Treatment Technologies for Industrial and Municipal
Tuesday, April 4
3:30 PM • ENGR 406
Candidate for Master's in Biological Engineering
Advisor - Charles Miller, 435-797-2593
Wastewater production in North America alone is estimated at 85 cubic kilometers per year. This wastewater is subsequently treated by a variety of biological and physical processes. This thesis examines two novel treatment processes, one biological and one physical in nature, namely, Rotating Algae Biofilm Reactor treatment and expanded shale augmented coagulation-flocculation.
Rotating algae bioﬁlm reactors (RABRs) were compared with suspended-growth open pond lagoon reactors for removal of nutrients and suspended solids in petrochemical wastewater. RABR treatment demonstrated a statistically signiﬁcant increase in removal of nutrients and suspended solids, and increase in biomass productivity, compared to the open pond lagoon treatment. These trends translate to a greater potential for the production of biomass-based fuels, feed, and fertilizer as value- added products. This study is the ﬁrst demonstration of the cultivation of mixed culture bioﬁlm microalgae on petroleum reﬁning wastewater for the dual purposes of treatment and biomass production.

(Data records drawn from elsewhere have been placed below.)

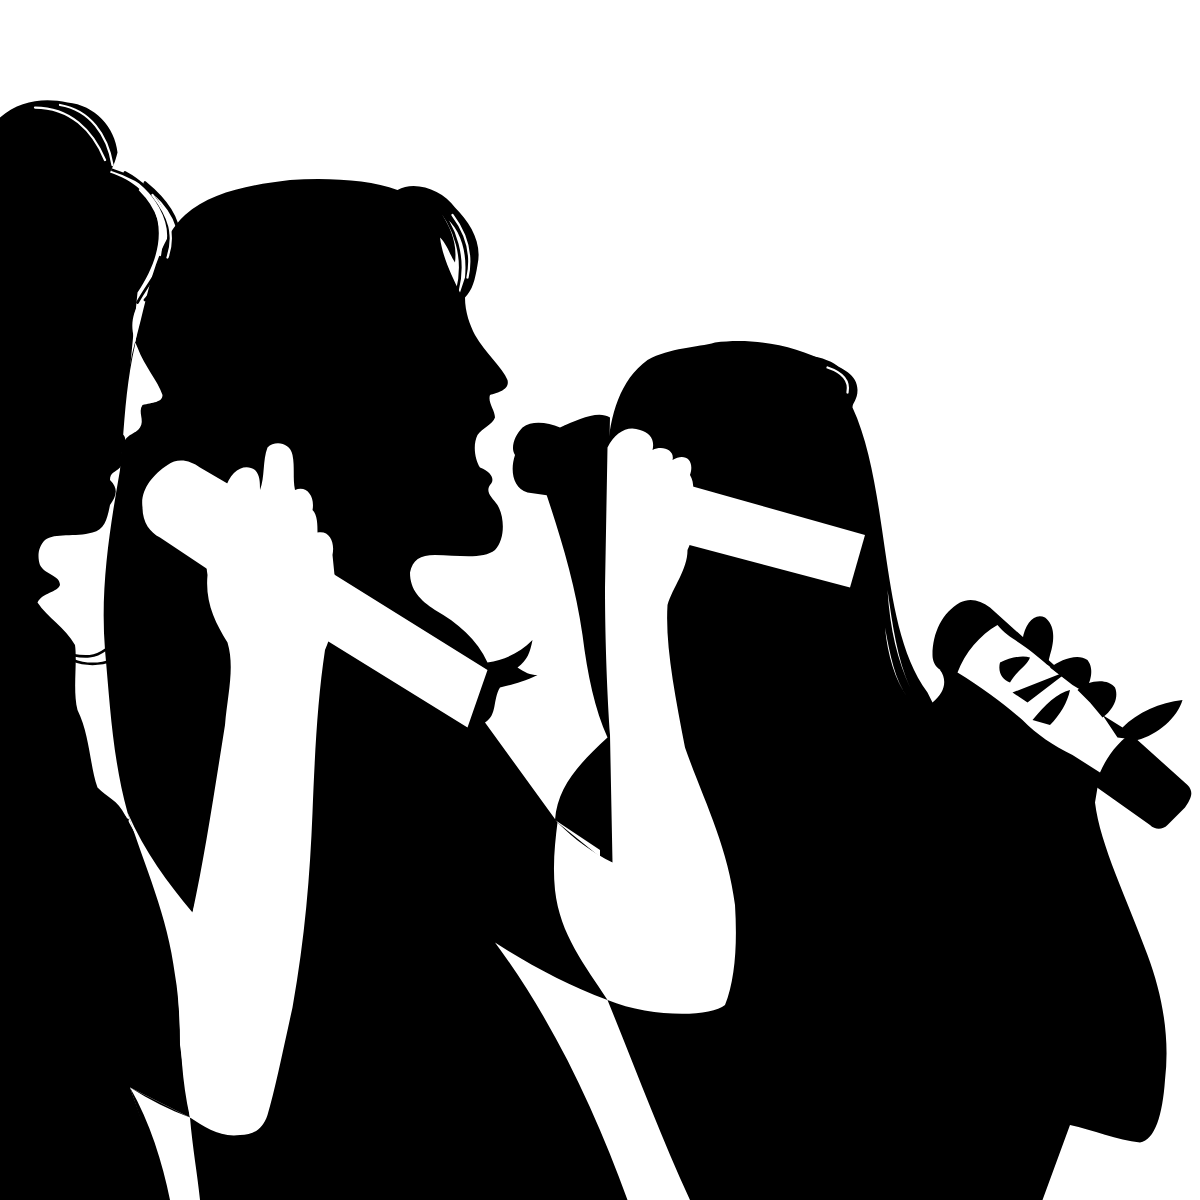
<!DOCTYPE html>
<html lang="en">
<head>
<meta charset="utf-8">
<title>Three singers</title>
<style>
  :root { --ink: #000; --paper: #fff; }
  html, body { margin: 0; padding: 0; background: var(--paper); overflow: hidden; }
  .artboard { display: block; width: 1200px; height: 1200px; background: var(--paper); }
  .ink { fill: var(--ink); }
  .paper { fill: var(--paper); }
  .strand { fill: none; stroke: var(--ink); stroke-width: 1.1; stroke-linecap: round; }
  .glint { fill: none; stroke: var(--paper); stroke-width: .9; stroke-linecap: round; }
</style>
</head>
<body>
<svg class="artboard" viewBox="0 0 480 480" role="img" aria-label="Silhouettes of three women singing into microphones">

  <g id="singer-right">
    <path class="ink" d="M243 181 C244 166 248 152 259 144 C268 139 279 139 286 137 C301 135 318 138 331 145 C337 147 343 150 343 156 C343 160 341 161 341 163 C348 178 351 199 354 220 C357 240 360 262 371 277 L373 281 C378 277 379 272 376 268 L390 262 L440 309 L438 321 C440 338 451 360 459 382 C465 398 468 415 466 432 C465 446 462 456 456 457 C447 456 437 452 428 450 L417 480 H240 V340 L222 328 C223 315 231 306 243 295 C238 284 235 270 233 254 C230 233 224 214 218 196 L226 170 Z"/>
    <path class="strand" d="M351 225 C354 250 357 272 367 283 M353 230 C356 252 359 270 370 280 M325 143 C336 145 341 151 336 158"/>
    <path class="paper" d="M355 236 C356 252 359 264 364 275 C359 264 357 250 355 236 Z M354 251 C355 262 358 272 363 279 C358 272 356 262 354 251 Z"/>
    <path class="glint" d="M331 147 C337 149 340 152 339 157"/>
    <g id="microphone-right">
      <path class="ink" d="M373 262 C373 253 377 245 384 241 C388 239 392 240 396 243 L475 314 C478 317 476 320 474 323 L467 330 C465 332 462 332 460 330 L436 313 L381 270 C377 269 373 267 373 262 Z"/>
      <path class="paper" d="M399 250 C403 255 407 256 413 261 L424 270 L437 279 L454 292 C448 296 443 302 440 309 L429 302 C421 298 415 294 409 288 C402 282 393 275 383 269 C386 261 392 254 399 250 Z"/>
      <path class="ink" d="M400 265 C404 263 409 262 412 263 C411 266 407 268 404 273 C401 272 399 269 400 265 Z M405 277 L428 268 L411 281 Z M413 288 C418 282 423 277 428 276 C427 281 424 286 420 290 Z"/>
      <path class="ink" d="M409 256 C410 249 414 245 418 247 C422 250 422 256 420 262 L419 266 Z M420 267 C424 264 431 261 435 264 C438 268 436 273 434 277 L429 274 Z M431 276 C435 272 443 271 446 275 C448 280 444 285 441 287 L436 281 Z M441 286 L449 291 C455 285 464 281 473 280 C471 287 463 294 455 296 L447 295 Z"/>
    </g>
  </g>

  <g id="singer-middle">
    <path class="ink" d="M54 137 C59 119 62 97 74 86 C84 77 99 74 116 72 C132 71 148 72 159 76 C166 72 177 76 182 83 C188 89 193 97 191 106 C190 112 189 116 186 119 C186 125 188 130 190 134 C194 141 201 147 203 152 C204 156 199 157 196 158 C195 161 198 164 198 167 C197 170 193 171 191 174 C189 178 190 184 192 187 C197 189 198 192 196 194 C194 197 197 199 199 202 C202 207 202 216 198 220 C193 224 183 222 174 222 C168 222 165 224 164 229 C164 236 168 240 174 244 C183 249 191 256 195 265 C202 264 208 261 213 256 C212 261 211 264 207 267 C210 269 212 270 215 270 C209 273 204 274 200 275 C197 280 199 286 194 289 L223 329 L244 346 V400 L276 480 H67 L52 435 L76 447 V365 C63 351 55 338 51 325 C45 303 44 282 42 260 C40 235 44 211 48 188 C50 168 50 151 54 137 Z"/>
    <path class="paper" d="M177 86 C184 91 187 100 186 111 L184 117 C181 111 177 103 176 95 C179 98 180 102 182 105 C183 97 180 91 177 86 Z"/>
    <path class="strand" d="M173 80 C183 91 186 104 183 116 M179 82 C187 90 191 103 186 117"/>
    <path class="glint" d="M181 86 C187 94 189 102 187 111"/>
    <path class="paper" d="M198 377 C212 386 227 394 243 400 C254 427 264 454 276 480 H251 C238 444 221 408 198 377 Z"/>

    <g id="microphone-middle">
      <path class="ink" d="M206 182 C204 179 206 174 209 171 C213 168 219 169 224 171 C231 168 239 164 244 167 L243 213 C238 208 235 203 232 200 L211 197 C205 195 204 188 206 182 Z"/>
      <path class="paper" d="M275 194 L346 214 L340 235 L272 217 Z"/>
    </g>
    <path id="arm-middle" class="paper" d="M243 179 C246 173 251 170 256 172 C260 173 262 176 261 180 C265 178 270 180 269 184 C274 181 278 184 276 190 C279 195 276 202 276 207 C277 212 277 216 275 220 C275 228 269 235 267 242 C266 258 270 278 274 299 C281 319 291 338 294 362 C295 378 294 392 290 402 C284 407 260 407 243 400 C234 386 224 374 222 356 C221 346 222 337 223 329 C230 336 237 341 245 345 L244 294 C243 280 242 257 242 235 Z"/>
  </g>

  <g id="singer-left">
    <path class="ink" d="M0 47 C8 40 18 39 27 41 C38 42 46 51 47 61 C46 65 45 67 44 69 C53 72 61 78 63 88 C65 98 61 108 55 117 L54 127 L49 178 C48 181 50 184 48 187 C46 189 44 189 44 192 C48 196 46 199 44 202 C43 207 42 212 37 213 C30 215 22 213 18 216 C15 219 15 223 16 226 C18 230 24 230 24 234 C23 237 17 237 15 241 C19 247 26 251 30 258 C31 265 29 276 31 284 C36 294 36 307 39 315 C43 319 47 320 50 326 L62 348 C69 368 72 393 72 418 L76 447 L52 435 L68 480 H0 Z"/>
    <path id="face-left" class="paper" d="M57 119 C52 126 52 132 55 139 C58 147 63 152 65 158 C65 161 61 161 57 162 C55 165 58 168 56 171 C54 174 51 173 49 178 C50 164 51 151 54 138 C55 131 56 125 57 119 Z"/>
    <path class="ink" d="M41 174 C47 173 51 172 50 178 C49 181 48 183 43 184 Z"/>
    <path class="strand" d="M45 68 C58 72 68 81 71 91 C74 101 66 111 58 120 M50 69 C63 76 69 89 67 98 C66 106 60 112 55 121 M58 73 C69 82 73 91 71 99"/>
    <path class="glint" d="M56 76 C63 83 66 91 64 102 M61 78 C68 87 70 94 67 103 M14 43 C28 43 37 52 42 64 M24 42 C36 44 43 54 45 66"/>
    <path class="strand" d="M29 264 C34 266 40 266 45 264 M29 262 C34 263 38 263 42 260 M36 310 C39 319 44 325 50 327 M35 322 C40 322 45 324 51 329 M39 327 C43 326 47 326 51 328"/>
    <path id="body-gap-left" class="paper" d="M51 325 C58 341 67 353 77 365 L82 347 L116 345 L112 400 L100 449 L76 447 C71 425 73 407 70 390 C67 366 58 347 51 325 Z"/>
    <path class="paper" d="M52 435 C60 440 68 444 76 447 C77 459 79 470 80 480 H68 C65 465 60 449 52 435 Z"/>

    <g id="microphone-left">
      <path class="paper" d="M57 203 C56 196 61 190 67 186 C71 183 76 184 80 187 L92 194 L134 230 L195 268 L187 291 L132 257 L85 229 L64 215 C60 213 57 209 57 203 Z"/>
    </g>
    <path id="arm-left" class="paper" d="M90 196 C92 188 98 185 102 188 C104 190 104 193 104 196 C106 191 105 184 107 179 C110 176 116 177 117 182 C118 187 117 191 118 196 C123 194 126 199 125 204 C127 206 127 210 127 213 C132 212 134 217 133 222 L134 232 C136 243 133 253 130 260 C127 280 126 300 125 325 C124 350 122 375 117 403 C113 421 110 436 107 446 C105 452 101 454 96 454 C88 455 82 451 76 447 L72 400 L77 365 C82 342 86 315 90 290 C91 278 94 267 91 257 C86 249 82 241 83 230 C81 217 85 206 90 196 Z"/>
  </g>
</svg>
</body>
</html>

A blend of expanded shale, a low ost ceramic derived from the concrete industry, and an industry standard coagulant, ferric sulfate, was demonstrated as feasible, novel, low cost coagulant. The optimum blend concentration for turbidity removal, 0.1 g/L expanded shale and 0.01 g/ L ferric sulfate, removed 84.7% and 91% of turbidity and suspended solids, respectively. This blend outperformed the ferric sulfate only treatment, demonstrating expanded shale as an effective additive to traditional coagulation-flocculation systems.